# ACTIVITY:
Below are the entries to work from; restate word for word the portion that opens with the line containing "--dot: #a52a62;" and closes with the line containing "#ffffff; fill-opacity: .55;", keeping both.

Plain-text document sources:
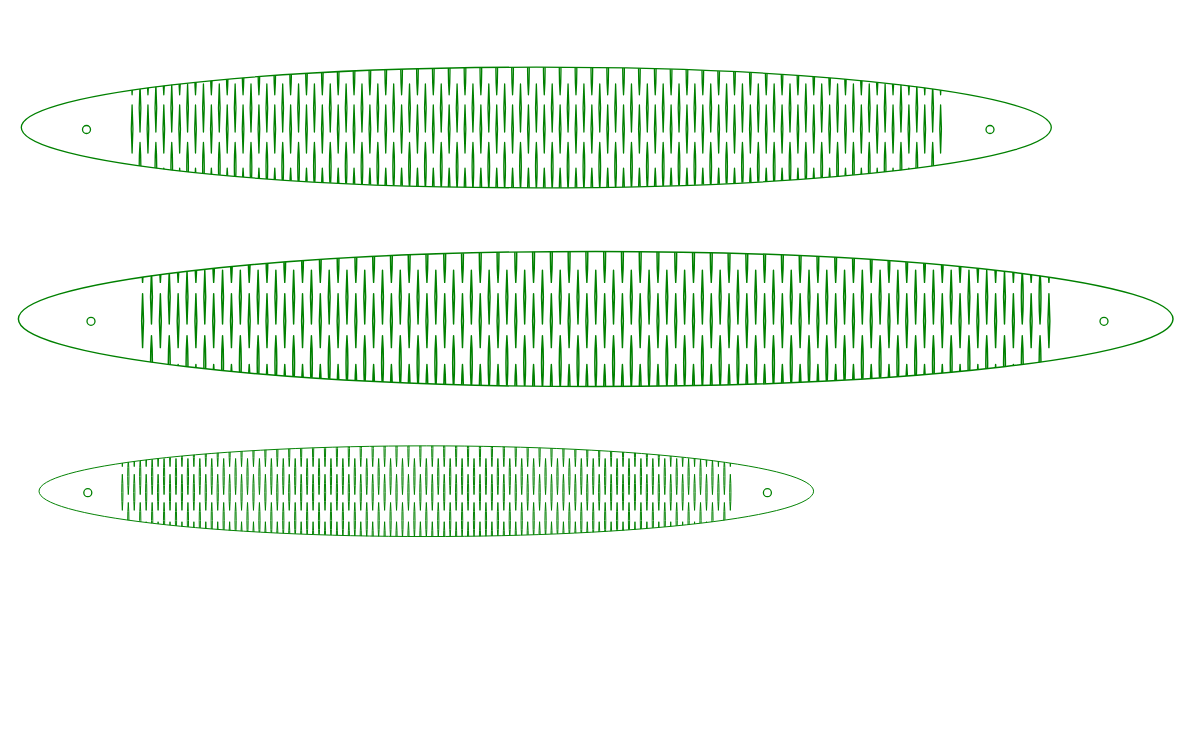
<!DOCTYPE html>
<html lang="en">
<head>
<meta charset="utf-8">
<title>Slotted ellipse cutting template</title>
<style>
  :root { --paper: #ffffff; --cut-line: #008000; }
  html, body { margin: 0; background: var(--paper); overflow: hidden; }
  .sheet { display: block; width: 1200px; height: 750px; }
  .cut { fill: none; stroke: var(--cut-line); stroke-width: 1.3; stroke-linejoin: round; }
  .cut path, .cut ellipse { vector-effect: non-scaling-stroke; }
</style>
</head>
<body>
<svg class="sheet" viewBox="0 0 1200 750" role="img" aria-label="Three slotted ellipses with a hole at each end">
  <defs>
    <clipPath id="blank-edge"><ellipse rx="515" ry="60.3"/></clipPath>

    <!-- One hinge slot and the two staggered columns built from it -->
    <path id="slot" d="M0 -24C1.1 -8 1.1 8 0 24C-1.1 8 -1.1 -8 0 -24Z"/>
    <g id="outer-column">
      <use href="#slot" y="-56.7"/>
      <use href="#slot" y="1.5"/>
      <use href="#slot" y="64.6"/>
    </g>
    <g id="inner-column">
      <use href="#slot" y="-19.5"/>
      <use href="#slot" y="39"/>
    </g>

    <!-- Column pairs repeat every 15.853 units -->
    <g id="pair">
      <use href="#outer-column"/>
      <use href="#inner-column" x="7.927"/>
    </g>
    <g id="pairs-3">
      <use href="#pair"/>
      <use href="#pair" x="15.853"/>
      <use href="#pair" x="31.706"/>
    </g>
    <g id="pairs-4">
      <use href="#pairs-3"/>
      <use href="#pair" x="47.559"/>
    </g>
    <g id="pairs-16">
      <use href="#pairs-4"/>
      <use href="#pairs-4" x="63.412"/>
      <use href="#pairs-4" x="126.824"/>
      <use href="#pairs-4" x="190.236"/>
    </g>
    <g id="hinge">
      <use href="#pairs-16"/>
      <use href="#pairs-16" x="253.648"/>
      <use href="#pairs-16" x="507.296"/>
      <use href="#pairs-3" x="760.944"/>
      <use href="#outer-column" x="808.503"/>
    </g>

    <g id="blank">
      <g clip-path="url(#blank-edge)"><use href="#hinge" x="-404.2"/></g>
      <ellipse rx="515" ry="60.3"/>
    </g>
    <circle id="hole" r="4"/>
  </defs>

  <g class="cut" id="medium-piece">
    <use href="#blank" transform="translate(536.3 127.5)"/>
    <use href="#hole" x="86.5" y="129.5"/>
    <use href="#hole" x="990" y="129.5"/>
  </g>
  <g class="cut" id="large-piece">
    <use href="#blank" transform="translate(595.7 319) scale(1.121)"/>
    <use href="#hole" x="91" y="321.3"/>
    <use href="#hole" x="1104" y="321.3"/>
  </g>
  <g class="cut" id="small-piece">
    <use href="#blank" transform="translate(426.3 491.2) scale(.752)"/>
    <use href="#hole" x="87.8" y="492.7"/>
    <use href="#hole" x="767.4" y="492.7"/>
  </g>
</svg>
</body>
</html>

---

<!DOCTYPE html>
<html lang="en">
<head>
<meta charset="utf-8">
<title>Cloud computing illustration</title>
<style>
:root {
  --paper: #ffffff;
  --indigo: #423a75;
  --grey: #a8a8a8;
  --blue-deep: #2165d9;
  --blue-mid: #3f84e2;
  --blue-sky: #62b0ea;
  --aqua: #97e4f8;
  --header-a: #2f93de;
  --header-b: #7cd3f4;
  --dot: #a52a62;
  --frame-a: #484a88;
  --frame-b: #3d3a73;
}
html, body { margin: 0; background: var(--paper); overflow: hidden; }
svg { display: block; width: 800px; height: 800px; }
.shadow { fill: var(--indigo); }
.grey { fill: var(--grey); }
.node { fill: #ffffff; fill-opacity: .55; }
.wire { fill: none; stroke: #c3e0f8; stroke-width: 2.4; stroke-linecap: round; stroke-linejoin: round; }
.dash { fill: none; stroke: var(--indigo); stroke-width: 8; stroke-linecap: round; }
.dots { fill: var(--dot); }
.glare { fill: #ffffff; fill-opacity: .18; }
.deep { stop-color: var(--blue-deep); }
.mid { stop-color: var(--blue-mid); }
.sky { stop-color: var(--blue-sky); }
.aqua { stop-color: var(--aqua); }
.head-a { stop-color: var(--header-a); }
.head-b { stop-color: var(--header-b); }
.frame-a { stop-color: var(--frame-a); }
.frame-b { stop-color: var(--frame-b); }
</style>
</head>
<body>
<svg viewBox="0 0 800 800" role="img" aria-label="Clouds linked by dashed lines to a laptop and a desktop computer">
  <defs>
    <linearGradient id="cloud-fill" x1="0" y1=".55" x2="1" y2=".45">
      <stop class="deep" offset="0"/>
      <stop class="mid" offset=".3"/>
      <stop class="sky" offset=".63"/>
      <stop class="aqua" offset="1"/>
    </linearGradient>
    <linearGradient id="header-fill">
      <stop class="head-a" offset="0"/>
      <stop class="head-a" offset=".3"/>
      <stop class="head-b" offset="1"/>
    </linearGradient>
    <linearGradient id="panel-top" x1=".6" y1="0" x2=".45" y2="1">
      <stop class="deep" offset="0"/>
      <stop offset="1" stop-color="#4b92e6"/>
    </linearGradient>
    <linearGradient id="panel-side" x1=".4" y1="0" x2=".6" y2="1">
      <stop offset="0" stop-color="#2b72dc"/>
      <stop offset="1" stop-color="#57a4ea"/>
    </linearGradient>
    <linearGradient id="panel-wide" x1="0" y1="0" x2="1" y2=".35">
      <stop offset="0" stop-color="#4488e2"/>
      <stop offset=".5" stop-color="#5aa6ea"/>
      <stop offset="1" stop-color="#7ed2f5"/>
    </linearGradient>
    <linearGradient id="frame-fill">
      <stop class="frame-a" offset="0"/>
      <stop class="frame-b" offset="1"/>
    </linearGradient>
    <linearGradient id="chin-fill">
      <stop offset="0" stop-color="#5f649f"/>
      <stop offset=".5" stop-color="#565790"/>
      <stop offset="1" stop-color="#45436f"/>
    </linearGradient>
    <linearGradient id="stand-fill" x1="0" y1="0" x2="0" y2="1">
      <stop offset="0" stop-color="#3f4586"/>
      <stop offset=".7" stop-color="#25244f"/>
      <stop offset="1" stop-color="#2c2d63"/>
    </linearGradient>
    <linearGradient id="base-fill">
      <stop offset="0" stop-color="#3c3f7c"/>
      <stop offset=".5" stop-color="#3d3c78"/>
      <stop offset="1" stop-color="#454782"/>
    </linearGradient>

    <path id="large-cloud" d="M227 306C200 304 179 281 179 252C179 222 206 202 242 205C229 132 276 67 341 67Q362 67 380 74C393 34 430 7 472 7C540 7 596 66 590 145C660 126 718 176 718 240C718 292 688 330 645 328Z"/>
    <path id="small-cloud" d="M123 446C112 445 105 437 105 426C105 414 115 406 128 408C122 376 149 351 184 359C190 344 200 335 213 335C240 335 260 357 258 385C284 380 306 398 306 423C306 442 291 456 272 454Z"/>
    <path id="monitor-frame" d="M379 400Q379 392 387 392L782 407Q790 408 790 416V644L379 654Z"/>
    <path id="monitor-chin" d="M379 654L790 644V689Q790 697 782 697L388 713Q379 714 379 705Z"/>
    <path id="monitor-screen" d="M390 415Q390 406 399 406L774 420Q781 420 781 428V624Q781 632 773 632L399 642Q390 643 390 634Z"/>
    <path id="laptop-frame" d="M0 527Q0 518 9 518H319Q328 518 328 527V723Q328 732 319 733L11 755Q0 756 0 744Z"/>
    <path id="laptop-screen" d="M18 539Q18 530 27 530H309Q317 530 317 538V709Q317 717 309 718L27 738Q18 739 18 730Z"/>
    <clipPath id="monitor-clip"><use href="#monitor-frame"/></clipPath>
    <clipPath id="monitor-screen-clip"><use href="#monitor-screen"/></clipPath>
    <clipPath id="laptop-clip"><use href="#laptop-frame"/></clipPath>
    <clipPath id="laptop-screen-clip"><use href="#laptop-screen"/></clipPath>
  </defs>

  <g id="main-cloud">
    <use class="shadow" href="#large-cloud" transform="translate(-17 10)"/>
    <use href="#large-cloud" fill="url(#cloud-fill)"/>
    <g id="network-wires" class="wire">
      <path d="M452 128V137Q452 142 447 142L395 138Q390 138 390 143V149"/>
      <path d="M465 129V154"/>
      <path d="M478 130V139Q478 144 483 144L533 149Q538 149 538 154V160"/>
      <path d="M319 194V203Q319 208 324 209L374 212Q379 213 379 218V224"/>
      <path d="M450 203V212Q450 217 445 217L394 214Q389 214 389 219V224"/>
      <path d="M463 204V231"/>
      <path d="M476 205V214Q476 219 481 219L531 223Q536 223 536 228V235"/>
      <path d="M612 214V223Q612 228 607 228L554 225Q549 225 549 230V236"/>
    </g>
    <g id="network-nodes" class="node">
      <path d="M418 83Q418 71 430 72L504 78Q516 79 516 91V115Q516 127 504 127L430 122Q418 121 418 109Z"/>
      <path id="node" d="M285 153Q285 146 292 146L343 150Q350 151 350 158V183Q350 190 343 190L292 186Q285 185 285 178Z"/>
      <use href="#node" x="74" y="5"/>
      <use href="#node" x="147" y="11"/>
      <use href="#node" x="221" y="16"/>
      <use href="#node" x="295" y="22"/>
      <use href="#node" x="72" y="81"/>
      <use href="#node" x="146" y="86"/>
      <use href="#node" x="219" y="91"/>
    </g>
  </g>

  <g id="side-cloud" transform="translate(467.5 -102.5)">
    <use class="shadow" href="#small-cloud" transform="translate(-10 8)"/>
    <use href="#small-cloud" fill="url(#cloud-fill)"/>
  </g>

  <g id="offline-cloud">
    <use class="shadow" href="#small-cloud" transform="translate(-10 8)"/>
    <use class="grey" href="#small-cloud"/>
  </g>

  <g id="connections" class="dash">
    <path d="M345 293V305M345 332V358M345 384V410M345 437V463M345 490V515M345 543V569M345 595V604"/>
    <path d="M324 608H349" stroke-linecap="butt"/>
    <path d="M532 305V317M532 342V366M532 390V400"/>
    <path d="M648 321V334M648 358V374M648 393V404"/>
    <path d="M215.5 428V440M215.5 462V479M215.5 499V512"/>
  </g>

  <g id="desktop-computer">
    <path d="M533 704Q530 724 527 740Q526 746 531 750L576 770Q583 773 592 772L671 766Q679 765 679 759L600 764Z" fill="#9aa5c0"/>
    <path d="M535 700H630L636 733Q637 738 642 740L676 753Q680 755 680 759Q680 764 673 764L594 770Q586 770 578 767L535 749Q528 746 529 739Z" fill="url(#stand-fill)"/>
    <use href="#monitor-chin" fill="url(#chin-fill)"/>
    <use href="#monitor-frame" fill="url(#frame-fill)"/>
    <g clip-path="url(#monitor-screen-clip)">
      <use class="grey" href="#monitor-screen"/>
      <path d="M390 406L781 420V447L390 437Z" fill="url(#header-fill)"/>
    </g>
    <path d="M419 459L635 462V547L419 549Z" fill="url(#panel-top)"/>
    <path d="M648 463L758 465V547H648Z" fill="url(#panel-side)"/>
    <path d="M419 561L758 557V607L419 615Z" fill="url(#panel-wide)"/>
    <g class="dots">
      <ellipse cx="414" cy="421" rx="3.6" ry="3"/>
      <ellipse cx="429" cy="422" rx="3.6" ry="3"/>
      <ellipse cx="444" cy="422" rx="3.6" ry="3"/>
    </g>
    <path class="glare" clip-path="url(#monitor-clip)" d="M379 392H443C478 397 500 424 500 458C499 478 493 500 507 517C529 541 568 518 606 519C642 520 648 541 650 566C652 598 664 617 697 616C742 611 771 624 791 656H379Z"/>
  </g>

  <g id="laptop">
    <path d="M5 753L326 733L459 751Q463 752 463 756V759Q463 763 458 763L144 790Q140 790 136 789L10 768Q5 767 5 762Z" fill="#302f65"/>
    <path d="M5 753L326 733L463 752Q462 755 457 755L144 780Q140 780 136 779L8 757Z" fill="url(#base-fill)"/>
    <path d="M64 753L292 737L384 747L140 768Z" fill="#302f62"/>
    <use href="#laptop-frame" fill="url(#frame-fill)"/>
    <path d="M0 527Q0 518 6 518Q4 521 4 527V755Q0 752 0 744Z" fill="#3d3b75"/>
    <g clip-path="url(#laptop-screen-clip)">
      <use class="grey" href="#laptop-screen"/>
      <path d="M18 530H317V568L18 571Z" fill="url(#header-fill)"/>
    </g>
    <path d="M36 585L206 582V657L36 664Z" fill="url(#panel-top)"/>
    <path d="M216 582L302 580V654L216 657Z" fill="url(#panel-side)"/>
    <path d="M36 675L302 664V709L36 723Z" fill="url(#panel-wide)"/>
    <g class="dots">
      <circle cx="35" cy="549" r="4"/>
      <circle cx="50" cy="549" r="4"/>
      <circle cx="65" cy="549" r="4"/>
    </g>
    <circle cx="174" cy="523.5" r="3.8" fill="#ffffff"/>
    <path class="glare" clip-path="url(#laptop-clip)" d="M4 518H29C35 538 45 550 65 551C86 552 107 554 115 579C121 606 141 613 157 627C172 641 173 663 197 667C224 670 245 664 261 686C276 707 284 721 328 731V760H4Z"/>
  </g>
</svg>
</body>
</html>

# RESPONSE BELOW:
  --dot: #a52a62;
  --frame-a: #484a88;
  --frame-b: #3d3a73;
}
html, body { margin: 0; background: var(--paper); overflow: hidden; }
svg { display: block; width: 800px; height: 800px; }
.shadow { fill: var(--indigo); }
.grey { fill: var(--grey); }
.node { fill: #ffffff; fill-opacity: .55; }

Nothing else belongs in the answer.